Mar 12, 2024 - Politics & Policy

Ventanitas are key to Miami's culture and politics

Four men stand outside the Versailles ventanita.

Photo: Gaston De Cardenas/AFP via Getty Images

Just about every Cuban restaurant in Miami features a small walk-up window — a gathering point for Miamians to stir and shape ideas that influence national politics and conversations far beyond South Florida.

Why it matters: Miami's ventanitas are a cultural pillar in a metro area whose voters have enormous political sway.
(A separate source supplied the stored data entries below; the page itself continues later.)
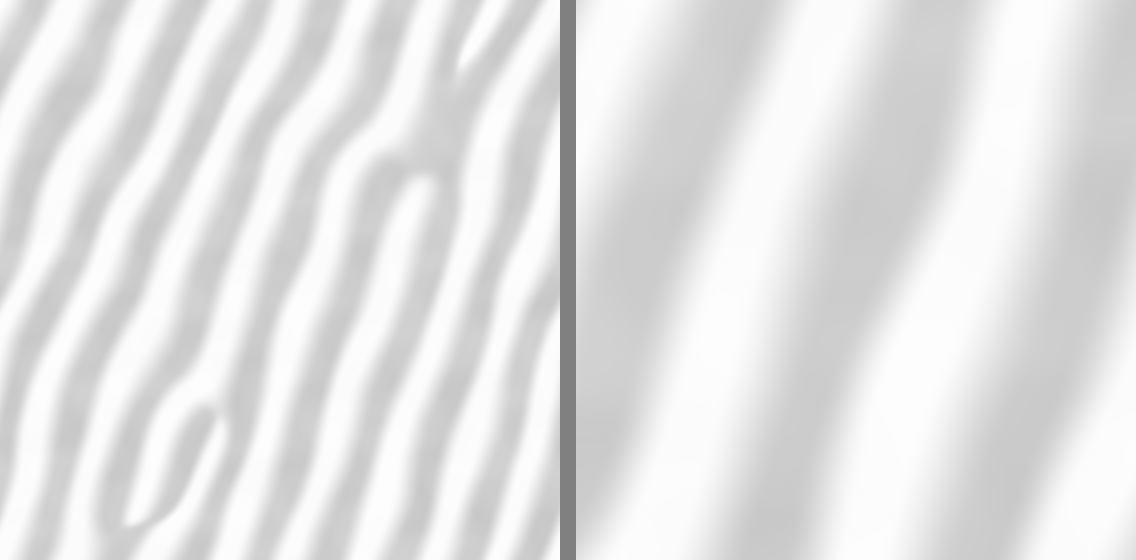
Left, the full canvas; right, a detail of the centre.
This pattern is drawn by a WebGL 1 fragment shader. Its source:

```glsl
precision highp float;
// Soft grey zebra stripes, slanted and forking, in a seamless tile.

#define CARRIER vec2(8.0, -3.0) // whole stripe counts across and up the tile
#define CARRIER_WEIGHT 1.8      // higher: straighter stripes, fewer forks
#define SPREAD 0.25             // falloff of the neighbouring waves
#define FORK_SOFTNESS 0.06      // rounding where stripes end or merge
#define SOFT_EDGE 0.41          // half width of the left edge of dark stripes
#define CRISP_EDGE 0.29         // half width of the right edge
#define WIDTH_CHANGE 0.05       // swelling and thinning of the stripes
#define WOBBLE 0.0035           // small bends along the edges
#define DARK_TONE 0.802
#define LIGHT_TONE 0.988
#define MOTTLE 0.018            // tone variation inside the stripes
#define SEED 3.7

const float PI = 3.14159265;
const float TAU = 6.2831853;

uniform vec2 u_resolution;

float hash(vec2 cell) {
  return fract(sin(dot(cell, vec2(127.1, 311.7)) + SEED) * 4375.85);
}

// Gentle bends with whole-number frequencies, so they wrap.
vec2 wobble(vec2 p) {
  vec2 bend = sin(TAU * vec2(3.0 * p.y + 2.0 * p.x, 3.0 * p.x - 2.0 * p.y));
  bend += 0.6 * sin(TAU * vec2(5.0 * p.y - 4.0 * p.x, 5.0 * p.x + 4.0 * p.y) + 1.3);
  return WOBBLE * bend;
}

// Cloudy variation in about -1..1, from layered sines.
float clouds(vec2 p) {
  float slow = sin(TAU * (3.0 * p.x + 2.0 * p.y) + 2.0 * sin(TAU * (2.0 * p.x - 3.0 * p.y)));
  float fine = sin(TAU * (7.0 * p.x - 4.0 * p.y) + 2.0 * sin(TAU * (3.0 * p.x + 6.0 * p.y)));
  return 0.6 * slow + 0.4 * fine;
}

// Complex sum of waves close to the carrier; its zeros become forks.
vec2 stripeWave(vec2 p) {
  vec2 wave = vec2(0.0);
  for (int i = -2; i <= 2; i++) {
    for (int j = -2; j <= 2; j++) {
      vec2 offset = vec2(float(i), float(j));
      float distanceSq = dot(offset, offset);
      float weight = distanceSq < 0.5 ? CARRIER_WEIGHT : exp(-SPREAD * distanceSq);
      float angle = TAU * (dot(CARRIER + offset, p) + hash(offset));
      wave += weight * vec2(cos(angle), sin(angle));
    }
  }
  return wave;
}

void main() {
  vec2 p = gl_FragCoord.xy / u_resolution;
  vec2 wave = stripeWave(p + wobble(p));
  wave /= sqrt(dot(wave, wave) + FORK_SOFTNESS);

  // Distance across the stripe: 0 at a dark centre, 1 at a light centre.
  float across = acos(clamp(wave.x, -1.0, 1.0)) / PI;
  float swelling = WIDTH_CHANGE * sin(TAU * (p.x + 2.0 * p.y) + 2.0 * sin(TAU * (2.0 * p.x - p.y)));

  // The left edge of a dark stripe fades more slowly than the right one.
  float edge = mix(SOFT_EDGE, CRISP_EDGE, smoothstep(-0.8, 0.8, wave.y));
  float light = smoothstep(0.5 - edge, 0.5 + edge, across + swelling);

  // Mottled dark stripes, nearly clean light ones.
  float cloud = clouds(p);
  float dark = DARK_TONE + MOTTLE * cloud;
  float pale = LIGHT_TONE + 0.3 * MOTTLE * cloud;
  gl_FragColor = vec4(vec3(mix(dark, pale, light)), 1.0);
}
```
The city's Hispanic voters have shifted right in recent years and carried former President Donald Trump and Gov. Ron DeSantis to victory and reshaped the GOP.

State of play: When many people think of Miami, much of what comes to mind is South Beach and tourism, says Julio Capó Jr., deputy director of the Wolfsonian Public Humanities Lab at Florida International University.

  • But "Miami has been critically part of the national conversation on so many levels, whether it's mass incarceration, immigrant detention [or] the climate crisis," Capó says.
  • "Yet there's such little effort to take this city seriously or [conduct] outreach to the community to understand what they want to see."

Zoom in: Driving around Miami, it's not unusual to see people standing outside a restaurant's window, sipping a coffee or eating a pastelito. There's usually an orange Gatorade cooler perched on the windowsill, and if you're lucky, a local or state politician — maybe even a presidential candidate — will walk inside to order at the counter.

  • Local photographer Gesi Schilling describes Miami's ventanitas not only as a microcosm of the city but "a cultural phenomenon" and "more important than anyone has ever given them credit for."
  • Schilling and Daniela Perez Miron — in collaboration with the nonprofit O, Miami — last week published "Ventanitas: A Window Into Miami's Coffee Culture," a coffee table book that pays homage to the unique culture of the city's ventanitas.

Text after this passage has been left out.